[Material for the task Boundary: Start]

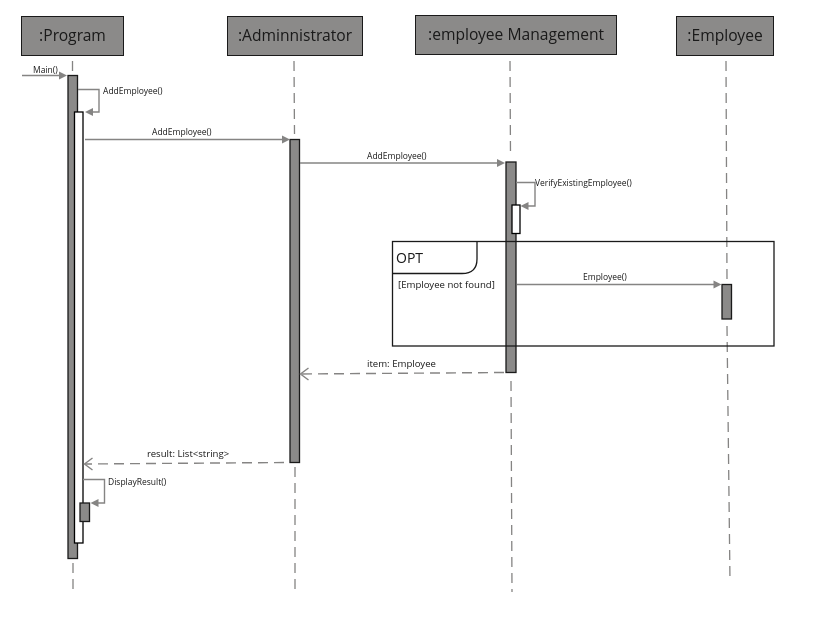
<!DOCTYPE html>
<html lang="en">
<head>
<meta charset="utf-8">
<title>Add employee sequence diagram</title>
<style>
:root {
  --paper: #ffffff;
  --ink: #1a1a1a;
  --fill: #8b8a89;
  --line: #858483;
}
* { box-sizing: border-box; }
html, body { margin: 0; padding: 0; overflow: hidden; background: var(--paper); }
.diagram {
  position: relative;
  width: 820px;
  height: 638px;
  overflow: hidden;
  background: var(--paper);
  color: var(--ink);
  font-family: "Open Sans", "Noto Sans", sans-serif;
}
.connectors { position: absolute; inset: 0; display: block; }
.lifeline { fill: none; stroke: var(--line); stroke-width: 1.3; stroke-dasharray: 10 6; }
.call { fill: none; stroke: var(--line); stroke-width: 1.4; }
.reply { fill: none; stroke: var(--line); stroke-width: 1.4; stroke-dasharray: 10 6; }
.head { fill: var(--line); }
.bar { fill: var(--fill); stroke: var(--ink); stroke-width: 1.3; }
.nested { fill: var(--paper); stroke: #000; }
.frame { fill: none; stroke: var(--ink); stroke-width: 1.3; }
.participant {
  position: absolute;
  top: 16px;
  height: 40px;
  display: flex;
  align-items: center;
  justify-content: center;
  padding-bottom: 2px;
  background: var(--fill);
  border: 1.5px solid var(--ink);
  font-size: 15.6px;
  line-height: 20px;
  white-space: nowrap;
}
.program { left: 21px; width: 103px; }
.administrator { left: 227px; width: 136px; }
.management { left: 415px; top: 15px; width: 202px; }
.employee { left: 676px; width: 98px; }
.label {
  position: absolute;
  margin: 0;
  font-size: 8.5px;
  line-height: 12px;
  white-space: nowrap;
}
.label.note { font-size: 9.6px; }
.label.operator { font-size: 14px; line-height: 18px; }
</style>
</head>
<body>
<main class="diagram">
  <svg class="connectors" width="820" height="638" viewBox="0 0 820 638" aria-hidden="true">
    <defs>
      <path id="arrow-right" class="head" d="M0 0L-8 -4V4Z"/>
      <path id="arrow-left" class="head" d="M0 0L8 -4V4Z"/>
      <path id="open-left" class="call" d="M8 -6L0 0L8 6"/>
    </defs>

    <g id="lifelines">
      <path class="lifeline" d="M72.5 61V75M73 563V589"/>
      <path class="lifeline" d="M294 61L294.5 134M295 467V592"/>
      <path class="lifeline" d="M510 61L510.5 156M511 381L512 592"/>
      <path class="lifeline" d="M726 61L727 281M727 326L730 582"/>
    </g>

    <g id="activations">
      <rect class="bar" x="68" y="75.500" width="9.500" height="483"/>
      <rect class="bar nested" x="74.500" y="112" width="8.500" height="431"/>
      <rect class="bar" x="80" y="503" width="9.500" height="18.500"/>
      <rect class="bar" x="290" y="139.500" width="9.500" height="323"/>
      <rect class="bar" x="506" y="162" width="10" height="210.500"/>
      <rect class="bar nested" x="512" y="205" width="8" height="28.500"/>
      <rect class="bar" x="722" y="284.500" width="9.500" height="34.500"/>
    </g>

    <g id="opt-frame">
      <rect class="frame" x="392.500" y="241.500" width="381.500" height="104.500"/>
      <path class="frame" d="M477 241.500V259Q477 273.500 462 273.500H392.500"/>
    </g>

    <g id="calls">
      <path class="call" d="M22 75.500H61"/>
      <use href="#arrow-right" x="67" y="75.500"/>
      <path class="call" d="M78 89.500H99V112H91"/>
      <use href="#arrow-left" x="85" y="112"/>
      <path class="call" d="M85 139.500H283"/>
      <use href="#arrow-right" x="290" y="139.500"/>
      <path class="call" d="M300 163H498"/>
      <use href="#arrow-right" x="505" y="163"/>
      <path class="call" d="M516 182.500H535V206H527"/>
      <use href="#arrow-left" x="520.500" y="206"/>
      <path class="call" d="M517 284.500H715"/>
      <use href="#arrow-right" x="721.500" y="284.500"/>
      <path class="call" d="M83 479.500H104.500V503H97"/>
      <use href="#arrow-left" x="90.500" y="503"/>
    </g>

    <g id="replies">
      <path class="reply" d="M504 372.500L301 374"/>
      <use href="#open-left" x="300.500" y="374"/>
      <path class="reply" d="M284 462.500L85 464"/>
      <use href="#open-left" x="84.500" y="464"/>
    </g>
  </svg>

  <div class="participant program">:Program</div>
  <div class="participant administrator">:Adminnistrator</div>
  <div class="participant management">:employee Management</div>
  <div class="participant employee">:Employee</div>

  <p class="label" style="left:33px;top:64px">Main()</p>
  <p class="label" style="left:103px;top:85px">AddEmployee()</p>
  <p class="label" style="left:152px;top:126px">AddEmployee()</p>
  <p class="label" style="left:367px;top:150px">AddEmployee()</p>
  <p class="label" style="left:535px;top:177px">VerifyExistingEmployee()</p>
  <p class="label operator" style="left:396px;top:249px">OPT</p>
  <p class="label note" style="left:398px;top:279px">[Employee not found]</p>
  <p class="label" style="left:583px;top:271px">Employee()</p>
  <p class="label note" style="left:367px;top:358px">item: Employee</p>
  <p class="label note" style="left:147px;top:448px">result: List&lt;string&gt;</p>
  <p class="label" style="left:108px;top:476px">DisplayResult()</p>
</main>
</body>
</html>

[Material for the task Boundary: End]
[Material for the task Boundary: Start]

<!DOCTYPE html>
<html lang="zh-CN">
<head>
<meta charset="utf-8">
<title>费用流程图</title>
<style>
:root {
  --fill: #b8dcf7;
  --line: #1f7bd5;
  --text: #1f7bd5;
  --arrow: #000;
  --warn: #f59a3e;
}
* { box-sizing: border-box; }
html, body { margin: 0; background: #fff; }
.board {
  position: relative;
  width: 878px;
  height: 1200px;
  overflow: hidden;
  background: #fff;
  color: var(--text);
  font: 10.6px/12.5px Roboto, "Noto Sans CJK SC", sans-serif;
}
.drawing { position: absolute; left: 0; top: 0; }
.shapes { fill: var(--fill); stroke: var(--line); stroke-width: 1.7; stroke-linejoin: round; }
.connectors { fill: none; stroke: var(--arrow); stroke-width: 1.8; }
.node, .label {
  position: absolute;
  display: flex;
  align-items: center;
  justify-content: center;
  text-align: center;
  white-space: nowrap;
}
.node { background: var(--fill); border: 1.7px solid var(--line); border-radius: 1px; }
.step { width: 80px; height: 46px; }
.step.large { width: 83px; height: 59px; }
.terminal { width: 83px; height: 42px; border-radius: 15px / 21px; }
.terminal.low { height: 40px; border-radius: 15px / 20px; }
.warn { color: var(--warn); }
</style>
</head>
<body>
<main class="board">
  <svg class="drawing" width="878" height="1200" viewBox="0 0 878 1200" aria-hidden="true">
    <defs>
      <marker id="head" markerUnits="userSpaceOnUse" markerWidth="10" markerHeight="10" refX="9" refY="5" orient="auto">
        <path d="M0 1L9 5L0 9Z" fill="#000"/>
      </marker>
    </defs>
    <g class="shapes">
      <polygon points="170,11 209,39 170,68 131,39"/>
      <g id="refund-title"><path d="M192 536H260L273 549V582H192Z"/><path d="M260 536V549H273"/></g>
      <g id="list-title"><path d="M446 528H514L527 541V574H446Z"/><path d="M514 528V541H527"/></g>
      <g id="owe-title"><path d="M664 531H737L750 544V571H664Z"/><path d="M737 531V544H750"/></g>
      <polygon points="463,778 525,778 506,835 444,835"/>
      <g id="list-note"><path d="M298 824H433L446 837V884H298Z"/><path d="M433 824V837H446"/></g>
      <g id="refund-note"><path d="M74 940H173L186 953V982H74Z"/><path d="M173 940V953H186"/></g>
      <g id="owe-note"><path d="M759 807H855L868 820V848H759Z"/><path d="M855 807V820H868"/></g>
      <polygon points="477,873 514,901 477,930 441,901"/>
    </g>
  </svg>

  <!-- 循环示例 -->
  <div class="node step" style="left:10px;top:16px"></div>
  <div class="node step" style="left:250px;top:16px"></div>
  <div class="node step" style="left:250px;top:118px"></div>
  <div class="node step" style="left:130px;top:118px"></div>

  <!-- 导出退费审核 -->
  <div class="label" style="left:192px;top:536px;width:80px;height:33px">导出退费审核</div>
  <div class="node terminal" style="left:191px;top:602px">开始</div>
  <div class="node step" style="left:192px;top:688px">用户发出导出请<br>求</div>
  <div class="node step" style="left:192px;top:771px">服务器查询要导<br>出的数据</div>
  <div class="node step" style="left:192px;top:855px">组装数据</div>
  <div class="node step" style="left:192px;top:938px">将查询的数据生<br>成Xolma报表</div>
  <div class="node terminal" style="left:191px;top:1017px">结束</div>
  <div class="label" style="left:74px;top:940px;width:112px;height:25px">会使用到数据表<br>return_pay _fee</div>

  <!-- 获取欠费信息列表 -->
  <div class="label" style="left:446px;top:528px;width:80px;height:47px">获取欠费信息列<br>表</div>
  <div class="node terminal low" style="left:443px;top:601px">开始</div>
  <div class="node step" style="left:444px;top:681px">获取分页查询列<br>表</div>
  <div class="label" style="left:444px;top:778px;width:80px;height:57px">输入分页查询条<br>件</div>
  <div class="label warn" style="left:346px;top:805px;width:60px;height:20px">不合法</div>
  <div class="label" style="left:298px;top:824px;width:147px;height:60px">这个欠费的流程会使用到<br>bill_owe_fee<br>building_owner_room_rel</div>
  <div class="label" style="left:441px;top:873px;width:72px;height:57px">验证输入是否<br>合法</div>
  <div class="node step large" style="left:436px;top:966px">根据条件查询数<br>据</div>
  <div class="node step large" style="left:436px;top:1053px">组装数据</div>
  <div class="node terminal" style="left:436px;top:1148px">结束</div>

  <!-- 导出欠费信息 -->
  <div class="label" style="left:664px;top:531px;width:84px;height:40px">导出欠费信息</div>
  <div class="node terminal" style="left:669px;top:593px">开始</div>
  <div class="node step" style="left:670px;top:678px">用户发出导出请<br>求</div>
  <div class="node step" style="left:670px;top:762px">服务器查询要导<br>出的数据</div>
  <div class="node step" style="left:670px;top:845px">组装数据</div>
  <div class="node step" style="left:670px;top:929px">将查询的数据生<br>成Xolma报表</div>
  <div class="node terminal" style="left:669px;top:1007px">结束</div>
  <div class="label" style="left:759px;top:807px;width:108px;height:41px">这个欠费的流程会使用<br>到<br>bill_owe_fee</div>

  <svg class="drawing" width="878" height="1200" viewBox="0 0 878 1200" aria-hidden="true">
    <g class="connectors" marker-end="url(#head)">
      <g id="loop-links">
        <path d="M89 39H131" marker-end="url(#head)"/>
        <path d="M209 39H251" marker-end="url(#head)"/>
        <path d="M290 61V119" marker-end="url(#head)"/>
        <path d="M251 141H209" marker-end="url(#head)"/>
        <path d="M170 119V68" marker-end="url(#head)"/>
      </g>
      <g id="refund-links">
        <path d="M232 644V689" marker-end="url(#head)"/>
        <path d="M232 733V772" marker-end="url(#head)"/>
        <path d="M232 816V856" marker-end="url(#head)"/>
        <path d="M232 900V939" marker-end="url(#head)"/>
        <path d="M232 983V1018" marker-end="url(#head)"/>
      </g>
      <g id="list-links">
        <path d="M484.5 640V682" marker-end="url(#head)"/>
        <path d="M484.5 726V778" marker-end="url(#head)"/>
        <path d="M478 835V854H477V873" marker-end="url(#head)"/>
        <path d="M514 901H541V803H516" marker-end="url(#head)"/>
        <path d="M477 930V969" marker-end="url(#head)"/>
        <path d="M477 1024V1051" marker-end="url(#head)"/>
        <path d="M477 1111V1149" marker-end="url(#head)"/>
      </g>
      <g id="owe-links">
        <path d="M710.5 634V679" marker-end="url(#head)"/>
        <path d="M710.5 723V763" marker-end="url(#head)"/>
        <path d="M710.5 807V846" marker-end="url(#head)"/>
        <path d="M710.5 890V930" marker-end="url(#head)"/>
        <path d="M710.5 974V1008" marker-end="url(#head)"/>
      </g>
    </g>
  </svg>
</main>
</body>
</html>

[Material for the task Boundary: End]
[Material for the task Boundary: Start]

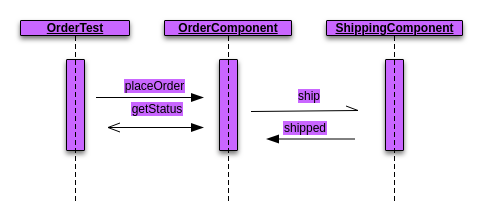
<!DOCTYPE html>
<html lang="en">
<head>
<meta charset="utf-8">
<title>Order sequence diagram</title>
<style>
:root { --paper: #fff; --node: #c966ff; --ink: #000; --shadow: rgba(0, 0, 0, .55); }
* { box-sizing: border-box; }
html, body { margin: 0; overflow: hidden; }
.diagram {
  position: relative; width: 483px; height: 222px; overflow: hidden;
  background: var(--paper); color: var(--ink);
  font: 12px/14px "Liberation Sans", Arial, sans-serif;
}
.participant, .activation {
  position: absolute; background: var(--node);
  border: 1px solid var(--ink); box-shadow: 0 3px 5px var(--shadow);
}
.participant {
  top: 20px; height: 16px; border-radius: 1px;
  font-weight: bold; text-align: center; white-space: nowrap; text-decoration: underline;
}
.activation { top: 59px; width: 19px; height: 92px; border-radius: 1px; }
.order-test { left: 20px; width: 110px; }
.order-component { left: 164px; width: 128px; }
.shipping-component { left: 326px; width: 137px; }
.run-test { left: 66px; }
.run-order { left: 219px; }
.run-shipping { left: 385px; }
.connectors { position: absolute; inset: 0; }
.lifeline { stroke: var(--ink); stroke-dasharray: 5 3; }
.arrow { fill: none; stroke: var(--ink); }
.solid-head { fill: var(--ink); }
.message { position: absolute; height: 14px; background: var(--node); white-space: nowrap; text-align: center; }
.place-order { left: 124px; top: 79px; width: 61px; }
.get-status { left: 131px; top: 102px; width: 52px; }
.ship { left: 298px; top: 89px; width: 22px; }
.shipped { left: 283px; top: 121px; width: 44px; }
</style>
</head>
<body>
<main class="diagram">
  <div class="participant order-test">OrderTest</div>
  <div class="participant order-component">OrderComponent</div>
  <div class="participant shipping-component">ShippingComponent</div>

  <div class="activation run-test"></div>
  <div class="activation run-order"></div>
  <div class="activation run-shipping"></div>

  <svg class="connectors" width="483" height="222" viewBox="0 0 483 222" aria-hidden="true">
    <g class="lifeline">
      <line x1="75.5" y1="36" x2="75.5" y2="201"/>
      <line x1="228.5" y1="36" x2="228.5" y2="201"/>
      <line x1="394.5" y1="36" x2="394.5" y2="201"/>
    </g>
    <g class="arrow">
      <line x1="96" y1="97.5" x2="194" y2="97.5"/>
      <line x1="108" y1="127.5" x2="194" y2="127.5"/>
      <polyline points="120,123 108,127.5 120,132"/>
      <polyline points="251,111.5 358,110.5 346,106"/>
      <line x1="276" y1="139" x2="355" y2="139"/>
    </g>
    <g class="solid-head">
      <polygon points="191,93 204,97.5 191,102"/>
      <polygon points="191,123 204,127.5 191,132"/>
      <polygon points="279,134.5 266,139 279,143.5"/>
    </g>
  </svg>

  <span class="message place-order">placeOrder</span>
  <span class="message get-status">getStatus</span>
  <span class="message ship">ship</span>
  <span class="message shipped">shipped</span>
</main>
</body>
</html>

[Material for the task Boundary: End]

Task objective: Copy each line from the data above that includes "points".

Written answer:
      <polygon points="170,11 209,39 170,68 131,39"/>
      <polygon points="463,778 525,778 506,835 444,835"/>
      <polygon points="477,873 514,901 477,930 441,901"/>
      <polyline points="120,123 108,127.5 120,132"/>
      <polyline points="251,111.5 358,110.5 346,106"/>
      <polygon points="191,93 204,97.5 191,102"/>
      <polygon points="191,123 204,127.5 191,132"/>
      <polygon points="279,134.5 266,139 279,143.5"/>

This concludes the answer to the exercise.